First of all, a huge thank you to all the people who have emailed me their questions and thoughts on education for next week’s mailbag blog post (still not in love with that name…mailbag…it feels a bit antiquated and I might have to open it up to the masses for a better title). I’m so excited to take this blog to a new phase where it is more interactive and engaging to my readers. Remember, you can still send your thoughts or questions on education (any aspect) to TMMWmailbag@gmail.com. If you don’t make this mailbag, you could easily make the next one (oh yes, there will definitely be a next one). Speaking of sharing, thanks to the trailblazers who became the first to comment on my blog posts these last two weeks! Keep sharing your voices and insights! Okay, enough with the promotions and thank-you’s…let’s get to the real reason you clicked on this post.
I want to talk about goosebumps.
No, I’m not going to go on a diatribe about the children’s horror novel series by R.L. Stine—though, I could easily write nine pages on the absolute absurdity of books like, “The Horror At Camp JellyJam,” and “I Live In Your Basement” (For those of you who haven’t read “I Live In Your Basement”, the level of distain R.L. Stine displays towards his fan base of young children is staggering! The story is about a young boy named Marco who keeps getting phone calls from another boy claiming to be a monster living in his basement. Then, a bunch of oddball things start to happen to Marco. Seems fine enough, until you get to the end where the big reveal is that the whole story you’ve read is just a monster retelling a dream he had (which, ask anyone to tell you about a dream they had and see how long it takes to become the most boring story you’ve ever heard).
What I want to talk about is that feeling you get when things go so spectacularly well in your class, that your body has a deep chemical reaction that raises every hair on your body. It’s like the hairs on your body turn into the overly-caffeinated audience at a taping of the Price is Right. Pick me, Drew! Pick me! I
I get goosebumps whenever I see the light bulb go off in my students’ heads. Not the, “Oh, I get it” bulb, but

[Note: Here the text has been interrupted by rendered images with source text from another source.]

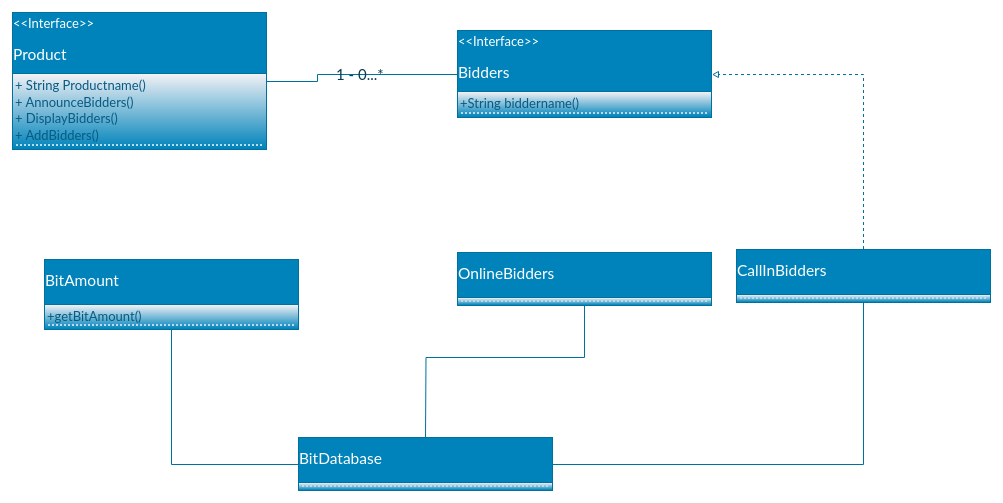
<!DOCTYPE html>
<html lang="en">
<head>
<meta charset="utf-8">
<title>Bidding class diagram</title>
<style>
:root {
  --blue: #0083ba;
  --line: #00719f;
  --pale: #f1f1f5;
  --ink: #075a82;
  --label: #0b3a55;
  --dots: #b9dcec;
}
* { box-sizing: border-box; margin: 0; padding: 0; }
body { width: 1003px; height: 503px; overflow: hidden; background: #fff; }
.diagram {
  position: relative;
  width: 1003px;
  height: 503px;
  overflow: hidden;
  font-family: Lato, "Open Sans", sans-serif;
}
.connectors { position: absolute; inset: 0; fill: none; stroke: var(--line); stroke-width: 1; }
.multiplicity {
  position: absolute;
  left: 336px;
  top: 64px;
  font-size: 15px;
  line-height: 20px;
  white-space: nowrap;
  color: var(--label);
}
.class {
  position: absolute;
  display: flex;
  flex-direction: column;
  width: 255px;
  border: 1px solid var(--line);
  background: var(--blue);
  white-space: nowrap;
}
.class header { flex: none; height: 44px; color: #fff; }
.interface header { height: 60px; }
.stereotype { font-size: 13px; line-height: 21px; }
.class h2 { font-size: 15.5px; font-weight: 400; line-height: 41px; }
.interface h2 { line-height: 40px; }
.members {
  position: relative;
  flex: 1;
  padding: 3px 2px 0;
  border-top: 1px solid var(--line);
  background: linear-gradient(var(--pale), var(--blue));
  list-style: none;
  font-size: 13px;
  line-height: 16.6px;
  color: var(--ink);
}
.members::after {
  content: "";
  position: absolute;
  left: 3px;
  right: 4px;
  bottom: 3px;
  height: 2px;
  background: repeating-linear-gradient(90deg, var(--dots) 0 2px, transparent 2px 4px);
}
.product { left: 12px; top: 12px; height: 138px; }
.bidders { left: 457px; top: 30px; height: 88px; }
.bit-amount { left: 44px; top: 259px; height: 71px; }
.online-bidders { left: 457px; top: 252px; height: 54px; }
.call-in-bidders { left: 736px; top: 249px; height: 54px; }
.bit-database { left: 298px; top: 437px; height: 54px; }
</style>
</head>
<body>
<main class="diagram">
  <svg class="connectors" width="1003" height="503" viewBox="0 0 1003 503" aria-hidden="true">
    <polyline points="267,81.5 317.5,81.5 317.5,74.5 457,74.5"/>
    <polyline points="863.5,249 863.5,74.5 719,74.5" stroke-dasharray="3 3"/>
    <polygon points="713,74.5 718.5,71.5 718.5,77.5" fill="#fff"/>
    <polyline points="171.5,330 171.5,464.5 298,464.5"/>
    <polyline points="584.5,306 584.5,357.5 426,357.5 425.5,437"/>
    <polyline points="863.5,303 863.5,464.5 553,464.5"/>
  </svg>
  <p class="multiplicity">1 - 0...*</p>

  <section class="class interface product">
    <header>
      <p class="stereotype">&lt;&lt;Interface&gt;&gt;</p>
      <h2>Product</h2>
    </header>
    <ul class="members">
      <li>+ String Productname()</li>
      <li>+ AnnounceBidders()</li>
      <li>+ DisplayBidders()</li>
      <li>+ AddBidders()</li>
    </ul>
  </section>

  <section class="class interface bidders">
    <header>
      <p class="stereotype">&lt;&lt;Interface&gt;&gt;</p>
      <h2>Bidders</h2>
    </header>
    <ul class="members">
      <li>+String biddername()</li>
    </ul>
  </section>

  <section class="class bit-amount">
    <header><h2>BitAmount</h2></header>
    <ul class="members">
      <li>+getBitAmount()</li>
    </ul>
  </section>

  <section class="class online-bidders">
    <header><h2>OnlineBidders</h2></header>
    <div class="members"></div>
  </section>

  <section class="class call-in-bidders">
    <header><h2>CallInBidders</h2></header>
    <div class="members"></div>
  </section>

  <section class="class bit-database">
    <header><h2>BitDatabase</h2></header>
    <div class="members"></div>
  </section>
</main>
</body>
</html>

I recently took time to reflect on all the goosebump moments I have had (at least, all the moments I could remember) to see if there was any commonality. When I discovered the commonality, it was so obvious, so unbelievably glaring that I couldn’t believe I had never seen it before. So what did all these goosebump moments have in common?
My own passion and enthusiasm.
I always get excited when students suddenly understand something, or when their brains wrinkle with a deep connection with the material, but it’s only when students have that “aha” moment about something I am really passionate or enthusiastic about that I get unabashedly excited on a deeply visceral level. You might be thinking, “Wow, that sounds unbelievably self-serving.” Well, thanks for your uninvited opinion, person I just made up in my head. But let me explain why that’s not entirely correct. I mean,
I have six units that I cover in my class each year. Right now, I typically experience goosebump moments during two of those units. Why? Because I am so hopelessly passionate about these two units that if you took them away from me, I’d fall into the same gray abyss of sadness that I fell into when I found out that the show House Hunters was all staged (What do you mean, they always buy the empty house? It was real to me, dammit! [
So why haven’t I had these goosebump moments during the other four units? The reason is simple: I haven’t made a deep, personal connection with the material. THIS was my big discovery. My goosebump moments weren’t dependent upon my students, they were dependent upon capital M-E, me. I wasn’t basking in the glow of profound, mega light bulb revelations all year-round because I hadn’t figured out how to connect with all of the material in my curriculum (at least, in a way that had me bursting with excitement to teach it).
So now I have a new goal for 2018 (add it to the pile, I guess). I must find something (or manufacture something, even) within those four units that I can connect with and get passionate about. It will require work (probably lots of work), but unlike R.L. Stine, author of the classic tome, “The Barking Ghost,” I’m not content to simply go through the motions and collect a check. If I’m not excited about the material I teach, my students definitely aren’t excited about it, either; and nobody’s getting goosebumps from a lukewarm lesson.
What are some ways you connect with the material you teach? Are there lessons you struggle to get passionate over? Let me know in the comments below!